About this exercise:
What lines in the records below contain the string "offset"? Copy every one.

((

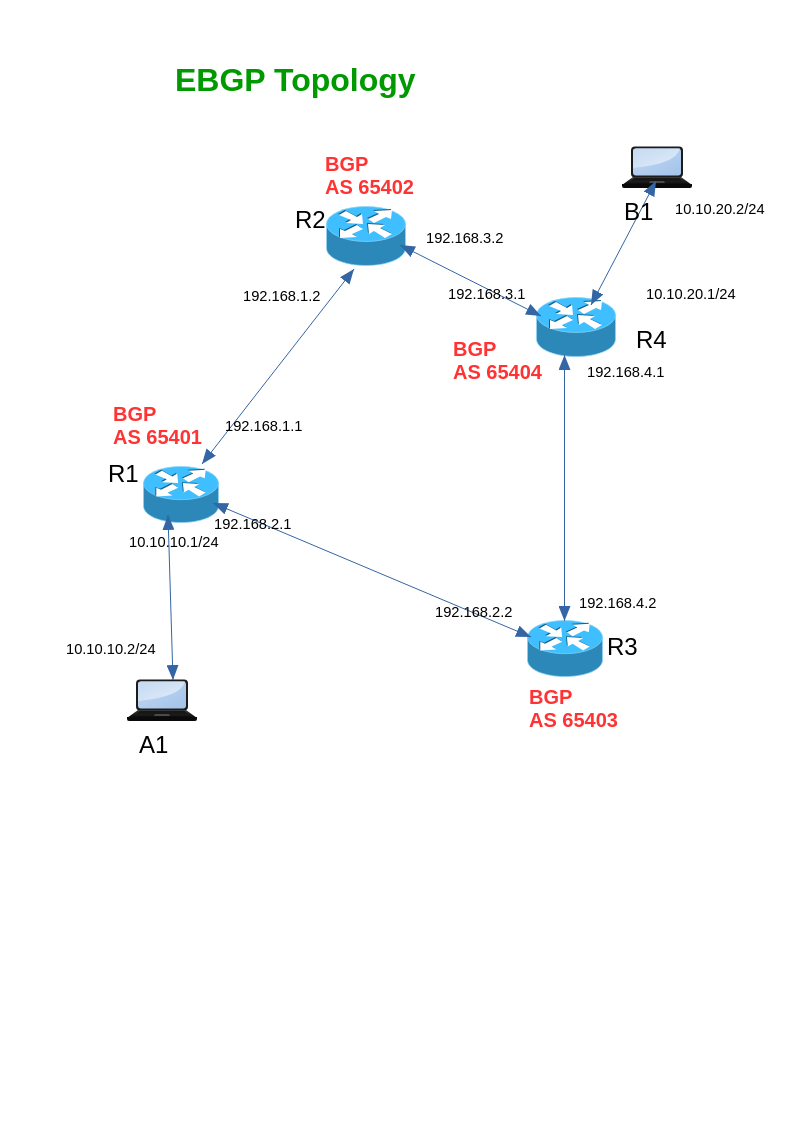
<!DOCTYPE html>
<html lang="en">
<head>
<meta charset="utf-8">
<title>EBGP Topology</title>
<style>
:root {
  --paper: #ffffff;
  --ink: #000000;
  --title: #009900;
  --as: #ff3333;
  --link: #3465a4;
  --router-top: #3fbfff;
  --router-side: #2b88b8;
  --router-edge: #8fd4f5;
  --arrow-shade: #17608a;
}
* { margin: 0; padding: 0; box-sizing: border-box; }
body {
  width: 794px;
  height: 1123px;
  overflow: hidden;
  background: var(--paper);
  color: var(--ink);
  font-family: "Liberation Sans", Arial, sans-serif;
}
.sheet { position: relative; width: 794px; height: 1123px; overflow: hidden; }
.diagram { position: absolute; left: 0; top: 0; display: block; }
.links line {
  stroke: var(--link);
  stroke-width: 1;
  marker-start: url(#arrowhead);
  marker-end: url(#arrowhead);
}
h1, .as, .device, .address {
  position: absolute;
  left: var(--x);
  top: var(--y);
  white-space: nowrap;
}
h1 { --x: 175px; --y: 62px; font-size: 32px; line-height: 36px; font-weight: 700; color: var(--title); }
.as { font-size: 20px; line-height: 23px; font-weight: 700; color: var(--as); }
.device { font-size: 24px; line-height: 28px; }
.address { font-size: 14.67px; line-height: 16px; }
</style>
</head>
<body>
<main class="sheet">
  <h1>EBGP Topology</h1>

  <svg class="diagram" width="794" height="1123" viewBox="0 0 794 1123" role="img" aria-label="Four routers and two laptops joined by network links">
    <defs>
      <linearGradient id="screen-glass" x1="0" y1="0" x2="1" y2="1">
        <stop offset="0" stop-color="#c3d9f3"/>
        <stop offset="1" stop-color="#a3c3ea"/>
      </linearGradient>
      <linearGradient id="screen-shine" x1="0" y1="0" x2="1" y2="1">
        <stop offset="0" stop-color="#c4d9f2"/>
        <stop offset="1" stop-color="#e2edf9"/>
      </linearGradient>
      <linearGradient id="keyboard-base" x1="0" y1="0" x2="0" y2="1">
        <stop offset="0" stop-color="#3a3a3a"/>
        <stop offset="1" stop-color="#060606"/>
      </linearGradient>
      <marker id="arrowhead" markerUnits="userSpaceOnUse" markerWidth="16" markerHeight="12" refX="15" refY="6" orient="auto-start-reverse">
        <path d="M0 0L15 6L0 12Z" fill="#3465a4"/>
      </marker>
      <g id="router-arrows">
        <path d="M13 9L20 5L31 11L36 8L37 18L20 17L25 14Z"/>
        <path d="M42 13L53 8L48 5L66 4L65 13L60 11L48 17Z"/>
        <path d="M37 23L26 28L31 31L14 32L14 23L19 25L31 19Z"/>
        <path d="M66 28L59 32L48 25L43 28L42 18L59 19L54 22Z"/>
      </g>
      <symbol id="router" viewBox="0 0 80 60">
        <path d="M0.5 18V42C0.5 52 18 59.5 40 59.5S79.5 52 79.5 42V18Z" fill="var(--router-side)" stroke="var(--router-edge)" stroke-width="0.7"/>
        <ellipse cx="40" cy="18" rx="39.5" ry="17.5" fill="var(--router-top)" stroke="var(--router-edge)" stroke-width="0.7"/>
        <use href="#router-arrows" x="-1" y="-1" fill="var(--arrow-shade)"/>
        <use href="#router-arrows" fill="#ffffff"/>
      </symbol>
      <symbol id="laptop" viewBox="0 0 70 42">
        <rect x="9" y="0.5" width="52" height="31" rx="4" fill="#1c1c1c"/>
        <rect x="11" y="2.5" width="48" height="27" rx="3" fill="url(#screen-glass)"/>
        <path d="M11 5Q11 2.5 14 2.5H58Q54 18 11 22Z" fill="url(#screen-shine)"/>
        <path d="M11 31H59L70 39H0Z" fill="url(#keyboard-base)"/>
        <path d="M13 32H57L61 35H9Z" fill="#171717"/>
        <path d="M28 35H42L43 37H27Z" fill="#4a4a4a"/>
        <path d="M0 38H70V40Q70 42 68 42H2Q0 42 0 40Z" fill="#0a0a0a"/>
      </symbol>
    </defs>

    <g class="devices">
      <use href="#router" x="143" y="466" width="76" height="57"/>
      <use href="#router" x="326" y="206" width="80" height="60"/>
      <use href="#router" x="527" y="620" width="76" height="57"/>
      <use href="#router" x="536" y="297" width="80" height="60"/>
      <use href="#laptop" x="127" y="679" width="70" height="42"/>
      <use href="#laptop" x="622" y="146" width="70" height="42"/>
    </g>

    <g class="links">
      <line x1="202" y1="464" x2="354" y2="269"/>
      <line x1="400" y1="245" x2="541" y2="316"/>
      <line x1="591" y1="305" x2="656" y2="181"/>
      <line x1="564.5" y1="355" x2="564.5" y2="621"/>
      <line x1="213" y1="503" x2="531" y2="637"/>
      <line x1="168" y1="515" x2="173" y2="680"/>
    </g>
  </svg>

  <section aria-label="Autonomous systems">
    <p class="as" style="--x:113px;--y:403px">BGP<br>AS 65401</p>
    <p class="as" style="--x:325px;--y:153px">BGP<br>AS 65402</p>
    <p class="as" style="--x:529px;--y:686px">BGP<br>AS 65403</p>
    <p class="as" style="--x:453px;--y:338px">BGP<br>AS 65404</p>
  </section>

  <section aria-label="Devices">
    <p class="device" style="--x:108px;--y:460px">R1</p>
    <p class="device" style="--x:295px;--y:206px">R2</p>
    <p class="device" style="--x:607px;--y:633px">R3</p>
    <p class="device" style="--x:636px;--y:326px">R4</p>
    <p class="device" style="--x:139px;--y:731px">A1</p>
    <p class="device" style="--x:624px;--y:198px">B1</p>
  </section>

  <section aria-label="Interface addresses">
    <p class="address" style="--x:225px;--y:418px">192.168.1.1</p>
    <p class="address" style="--x:243px;--y:288px">192.168.1.2</p>
    <p class="address" style="--x:214px;--y:516px">192.168.2.1</p>
    <p class="address" style="--x:435px;--y:604px">192.168.2.2</p>
    <p class="address" style="--x:448px;--y:286px">192.168.3.1</p>
    <p class="address" style="--x:426px;--y:230px">192.168.3.2</p>
    <p class="address" style="--x:587px;--y:364px">192.168.4.1</p>
    <p class="address" style="--x:579px;--y:595px">192.168.4.2</p>
    <p class="address" style="--x:129px;--y:534px">10.10.10.1/24</p>
    <p class="address" style="--x:66px;--y:641px">10.10.10.2/24</p>
    <p class="address" style="--x:646px;--y:286px">10.10.20.1/24</p>
    <p class="address" style="--x:675px;--y:201px">10.10.20.2/24</p>
  </section>
</main>
</body>
</html>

))

Answer section:
        <stop offset="0" stop-color="#c3d9f3"/>
        <stop offset="1" stop-color="#a3c3ea"/>
        <stop offset="0" stop-color="#c4d9f2"/>
        <stop offset="1" stop-color="#e2edf9"/>
        <stop offset="0" stop-color="#3a3a3a"/>
        <stop offset="1" stop-color="#060606"/>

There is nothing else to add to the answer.